TASK INSTRUCTIONS - Go over the data and copy out each line with "shade" in it.
++++++++++++++++++++
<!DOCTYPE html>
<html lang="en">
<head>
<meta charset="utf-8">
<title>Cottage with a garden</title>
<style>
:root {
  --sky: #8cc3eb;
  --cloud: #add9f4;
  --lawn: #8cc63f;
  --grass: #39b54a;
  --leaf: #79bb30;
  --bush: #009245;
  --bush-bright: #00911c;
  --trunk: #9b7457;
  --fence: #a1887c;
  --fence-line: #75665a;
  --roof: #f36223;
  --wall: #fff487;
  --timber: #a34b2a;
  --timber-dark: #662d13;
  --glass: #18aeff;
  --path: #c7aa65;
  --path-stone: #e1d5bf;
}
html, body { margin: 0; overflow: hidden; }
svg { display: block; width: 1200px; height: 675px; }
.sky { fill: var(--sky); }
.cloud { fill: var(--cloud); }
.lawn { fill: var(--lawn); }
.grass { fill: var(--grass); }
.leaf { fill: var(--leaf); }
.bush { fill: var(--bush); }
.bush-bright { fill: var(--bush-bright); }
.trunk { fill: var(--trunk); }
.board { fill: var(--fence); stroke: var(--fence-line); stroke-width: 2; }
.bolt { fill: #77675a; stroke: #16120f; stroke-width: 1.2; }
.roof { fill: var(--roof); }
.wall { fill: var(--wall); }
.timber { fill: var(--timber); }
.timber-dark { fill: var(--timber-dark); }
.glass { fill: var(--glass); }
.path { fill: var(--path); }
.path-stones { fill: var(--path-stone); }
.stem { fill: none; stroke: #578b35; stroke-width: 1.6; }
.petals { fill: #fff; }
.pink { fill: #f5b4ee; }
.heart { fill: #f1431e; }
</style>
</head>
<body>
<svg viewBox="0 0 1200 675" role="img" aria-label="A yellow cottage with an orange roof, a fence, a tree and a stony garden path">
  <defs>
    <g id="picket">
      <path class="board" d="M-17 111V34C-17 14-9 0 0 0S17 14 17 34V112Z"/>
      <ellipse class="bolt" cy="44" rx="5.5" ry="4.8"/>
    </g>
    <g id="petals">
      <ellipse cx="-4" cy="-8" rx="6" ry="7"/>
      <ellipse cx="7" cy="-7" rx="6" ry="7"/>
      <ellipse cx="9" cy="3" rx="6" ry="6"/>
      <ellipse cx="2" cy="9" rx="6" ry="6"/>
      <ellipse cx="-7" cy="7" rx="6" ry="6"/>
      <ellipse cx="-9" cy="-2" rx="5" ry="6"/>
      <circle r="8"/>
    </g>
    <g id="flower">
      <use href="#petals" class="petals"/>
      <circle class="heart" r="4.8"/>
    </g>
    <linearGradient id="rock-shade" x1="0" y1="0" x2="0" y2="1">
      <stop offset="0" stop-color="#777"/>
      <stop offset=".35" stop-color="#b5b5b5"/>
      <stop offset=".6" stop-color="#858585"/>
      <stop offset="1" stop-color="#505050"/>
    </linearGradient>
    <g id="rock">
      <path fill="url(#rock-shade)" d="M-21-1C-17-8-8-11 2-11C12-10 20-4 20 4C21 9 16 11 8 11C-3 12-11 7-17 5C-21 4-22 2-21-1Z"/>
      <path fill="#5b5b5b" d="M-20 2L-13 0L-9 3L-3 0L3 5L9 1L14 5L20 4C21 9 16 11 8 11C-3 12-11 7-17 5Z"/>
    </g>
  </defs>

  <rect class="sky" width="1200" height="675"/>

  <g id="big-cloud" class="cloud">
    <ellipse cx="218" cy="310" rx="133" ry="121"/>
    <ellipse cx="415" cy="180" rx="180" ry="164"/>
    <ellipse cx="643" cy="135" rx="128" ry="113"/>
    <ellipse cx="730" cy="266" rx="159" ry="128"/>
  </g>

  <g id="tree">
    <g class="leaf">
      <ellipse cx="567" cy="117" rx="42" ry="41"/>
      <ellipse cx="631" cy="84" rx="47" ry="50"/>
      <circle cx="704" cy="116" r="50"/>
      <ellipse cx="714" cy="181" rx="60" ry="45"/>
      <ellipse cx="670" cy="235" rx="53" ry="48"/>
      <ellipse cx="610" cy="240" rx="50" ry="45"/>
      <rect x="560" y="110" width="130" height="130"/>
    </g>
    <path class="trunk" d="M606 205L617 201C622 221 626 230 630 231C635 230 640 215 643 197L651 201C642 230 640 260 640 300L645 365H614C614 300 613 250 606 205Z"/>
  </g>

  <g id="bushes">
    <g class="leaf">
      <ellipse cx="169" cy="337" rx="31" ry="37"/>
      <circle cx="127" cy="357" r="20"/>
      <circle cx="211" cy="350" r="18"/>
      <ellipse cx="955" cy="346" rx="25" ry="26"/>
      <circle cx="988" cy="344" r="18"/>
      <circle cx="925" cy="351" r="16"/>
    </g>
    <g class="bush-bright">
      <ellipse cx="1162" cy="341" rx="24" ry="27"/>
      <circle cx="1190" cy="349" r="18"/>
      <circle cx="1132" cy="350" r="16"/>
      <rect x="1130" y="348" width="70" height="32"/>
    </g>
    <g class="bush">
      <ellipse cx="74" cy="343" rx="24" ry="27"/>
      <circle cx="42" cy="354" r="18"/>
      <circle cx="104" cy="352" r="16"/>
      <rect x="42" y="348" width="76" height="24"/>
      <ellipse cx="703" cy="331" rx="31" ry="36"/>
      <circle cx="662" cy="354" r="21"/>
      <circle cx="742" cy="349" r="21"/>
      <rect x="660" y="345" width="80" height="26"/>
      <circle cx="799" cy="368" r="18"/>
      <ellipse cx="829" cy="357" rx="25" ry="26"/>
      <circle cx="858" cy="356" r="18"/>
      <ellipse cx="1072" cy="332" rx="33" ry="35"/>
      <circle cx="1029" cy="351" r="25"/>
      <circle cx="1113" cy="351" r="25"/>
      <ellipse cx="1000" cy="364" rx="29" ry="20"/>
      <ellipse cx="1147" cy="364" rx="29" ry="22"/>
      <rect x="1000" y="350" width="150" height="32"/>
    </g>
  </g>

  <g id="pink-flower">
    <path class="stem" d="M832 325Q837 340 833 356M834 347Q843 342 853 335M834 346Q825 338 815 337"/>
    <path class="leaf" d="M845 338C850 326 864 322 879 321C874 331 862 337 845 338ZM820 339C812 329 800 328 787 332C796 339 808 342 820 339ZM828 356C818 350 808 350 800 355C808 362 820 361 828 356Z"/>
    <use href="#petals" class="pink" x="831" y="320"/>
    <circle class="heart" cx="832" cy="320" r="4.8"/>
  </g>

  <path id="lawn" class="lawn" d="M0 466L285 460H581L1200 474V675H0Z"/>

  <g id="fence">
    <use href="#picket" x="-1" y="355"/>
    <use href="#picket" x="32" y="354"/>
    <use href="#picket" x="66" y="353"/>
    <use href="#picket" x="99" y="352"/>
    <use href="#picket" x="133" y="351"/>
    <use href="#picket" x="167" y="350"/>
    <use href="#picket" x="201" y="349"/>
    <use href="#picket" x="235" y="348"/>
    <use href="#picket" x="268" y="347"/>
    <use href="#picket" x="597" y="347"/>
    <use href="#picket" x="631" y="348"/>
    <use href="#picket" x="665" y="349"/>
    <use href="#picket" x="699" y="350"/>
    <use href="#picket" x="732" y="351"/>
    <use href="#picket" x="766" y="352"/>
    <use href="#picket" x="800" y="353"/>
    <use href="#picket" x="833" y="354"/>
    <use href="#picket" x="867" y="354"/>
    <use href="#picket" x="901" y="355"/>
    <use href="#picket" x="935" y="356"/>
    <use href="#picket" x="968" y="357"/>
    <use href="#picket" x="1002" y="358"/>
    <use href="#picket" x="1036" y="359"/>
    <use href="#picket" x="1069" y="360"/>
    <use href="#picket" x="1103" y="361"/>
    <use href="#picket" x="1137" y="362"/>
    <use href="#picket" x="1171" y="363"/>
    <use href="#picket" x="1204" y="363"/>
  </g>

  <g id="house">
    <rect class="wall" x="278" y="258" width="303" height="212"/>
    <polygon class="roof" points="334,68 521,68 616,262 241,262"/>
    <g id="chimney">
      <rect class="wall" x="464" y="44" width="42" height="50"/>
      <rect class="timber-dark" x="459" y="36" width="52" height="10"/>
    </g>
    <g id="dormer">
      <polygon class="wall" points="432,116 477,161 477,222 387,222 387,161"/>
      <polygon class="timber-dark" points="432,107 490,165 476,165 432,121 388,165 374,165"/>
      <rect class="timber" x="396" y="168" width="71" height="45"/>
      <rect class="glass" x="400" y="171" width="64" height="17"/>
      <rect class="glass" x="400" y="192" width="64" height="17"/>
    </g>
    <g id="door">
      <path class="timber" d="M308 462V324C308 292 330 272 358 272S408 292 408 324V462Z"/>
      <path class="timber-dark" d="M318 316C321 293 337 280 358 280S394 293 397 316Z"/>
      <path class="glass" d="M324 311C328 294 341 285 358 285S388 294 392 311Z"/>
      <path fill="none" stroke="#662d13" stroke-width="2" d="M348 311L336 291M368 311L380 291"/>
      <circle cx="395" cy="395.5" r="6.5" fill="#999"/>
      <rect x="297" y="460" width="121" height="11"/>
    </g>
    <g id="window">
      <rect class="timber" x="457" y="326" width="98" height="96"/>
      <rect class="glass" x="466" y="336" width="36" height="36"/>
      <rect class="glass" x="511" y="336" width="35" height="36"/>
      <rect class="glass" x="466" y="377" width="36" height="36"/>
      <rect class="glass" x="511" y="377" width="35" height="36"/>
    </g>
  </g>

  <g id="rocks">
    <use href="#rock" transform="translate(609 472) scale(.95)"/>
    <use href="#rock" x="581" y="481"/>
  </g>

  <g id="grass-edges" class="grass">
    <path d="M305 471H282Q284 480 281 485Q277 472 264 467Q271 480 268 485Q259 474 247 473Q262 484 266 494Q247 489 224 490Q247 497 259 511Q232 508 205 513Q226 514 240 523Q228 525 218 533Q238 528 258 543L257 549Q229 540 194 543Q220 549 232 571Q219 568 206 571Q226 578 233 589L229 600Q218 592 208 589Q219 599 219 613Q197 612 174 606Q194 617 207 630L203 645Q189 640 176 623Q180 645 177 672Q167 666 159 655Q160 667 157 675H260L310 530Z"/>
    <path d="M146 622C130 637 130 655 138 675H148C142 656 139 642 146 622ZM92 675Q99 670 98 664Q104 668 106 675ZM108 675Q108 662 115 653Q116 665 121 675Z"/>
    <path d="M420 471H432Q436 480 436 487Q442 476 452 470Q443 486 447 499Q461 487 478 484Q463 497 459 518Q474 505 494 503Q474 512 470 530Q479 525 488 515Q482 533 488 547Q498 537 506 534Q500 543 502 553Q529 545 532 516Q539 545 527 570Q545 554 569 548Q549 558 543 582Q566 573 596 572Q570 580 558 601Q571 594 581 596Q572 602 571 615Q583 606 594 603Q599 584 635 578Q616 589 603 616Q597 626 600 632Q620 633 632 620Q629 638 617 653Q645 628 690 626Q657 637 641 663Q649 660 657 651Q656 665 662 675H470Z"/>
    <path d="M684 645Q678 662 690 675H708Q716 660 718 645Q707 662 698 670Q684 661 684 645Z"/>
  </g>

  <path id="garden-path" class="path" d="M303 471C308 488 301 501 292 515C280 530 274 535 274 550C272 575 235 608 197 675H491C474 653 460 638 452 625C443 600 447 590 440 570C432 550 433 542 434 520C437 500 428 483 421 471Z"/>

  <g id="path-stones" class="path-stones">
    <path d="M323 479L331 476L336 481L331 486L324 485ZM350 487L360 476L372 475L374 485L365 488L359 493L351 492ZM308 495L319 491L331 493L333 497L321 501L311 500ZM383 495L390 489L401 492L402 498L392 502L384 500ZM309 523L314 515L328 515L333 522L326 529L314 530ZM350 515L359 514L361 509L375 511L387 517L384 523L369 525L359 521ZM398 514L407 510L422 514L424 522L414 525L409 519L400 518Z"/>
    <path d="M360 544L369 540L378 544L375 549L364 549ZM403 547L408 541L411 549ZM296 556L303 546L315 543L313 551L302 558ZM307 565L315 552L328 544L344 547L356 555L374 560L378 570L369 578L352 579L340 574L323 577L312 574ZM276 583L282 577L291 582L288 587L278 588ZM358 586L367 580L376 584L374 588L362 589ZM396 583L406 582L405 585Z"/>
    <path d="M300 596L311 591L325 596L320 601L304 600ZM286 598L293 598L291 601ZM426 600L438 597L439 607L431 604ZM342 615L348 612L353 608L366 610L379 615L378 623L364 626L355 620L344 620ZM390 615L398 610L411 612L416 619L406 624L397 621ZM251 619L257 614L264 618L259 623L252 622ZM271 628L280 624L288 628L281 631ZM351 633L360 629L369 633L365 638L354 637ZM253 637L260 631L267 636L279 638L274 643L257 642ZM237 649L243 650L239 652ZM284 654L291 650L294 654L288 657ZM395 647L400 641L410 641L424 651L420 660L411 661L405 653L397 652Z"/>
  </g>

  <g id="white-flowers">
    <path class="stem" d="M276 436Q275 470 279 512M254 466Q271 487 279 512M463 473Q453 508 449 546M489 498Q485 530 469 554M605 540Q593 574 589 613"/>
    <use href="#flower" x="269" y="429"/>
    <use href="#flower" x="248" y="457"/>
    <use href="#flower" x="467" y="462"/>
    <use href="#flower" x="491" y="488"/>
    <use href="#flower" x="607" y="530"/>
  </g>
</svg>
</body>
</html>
++++++++++++++++++++
RESULT OF THE TASK -
    <linearGradient id="rock-shade" x1="0" y1="0" x2="0" y2="1">
      <path fill="url(#rock-shade)" d="M-21-1C-17-8-8-11 2-11C12-10 20-4 20 4C21 9 16 11 8 11C-3 12-11 7-17 5C-21 4-22 2-21-1Z"/>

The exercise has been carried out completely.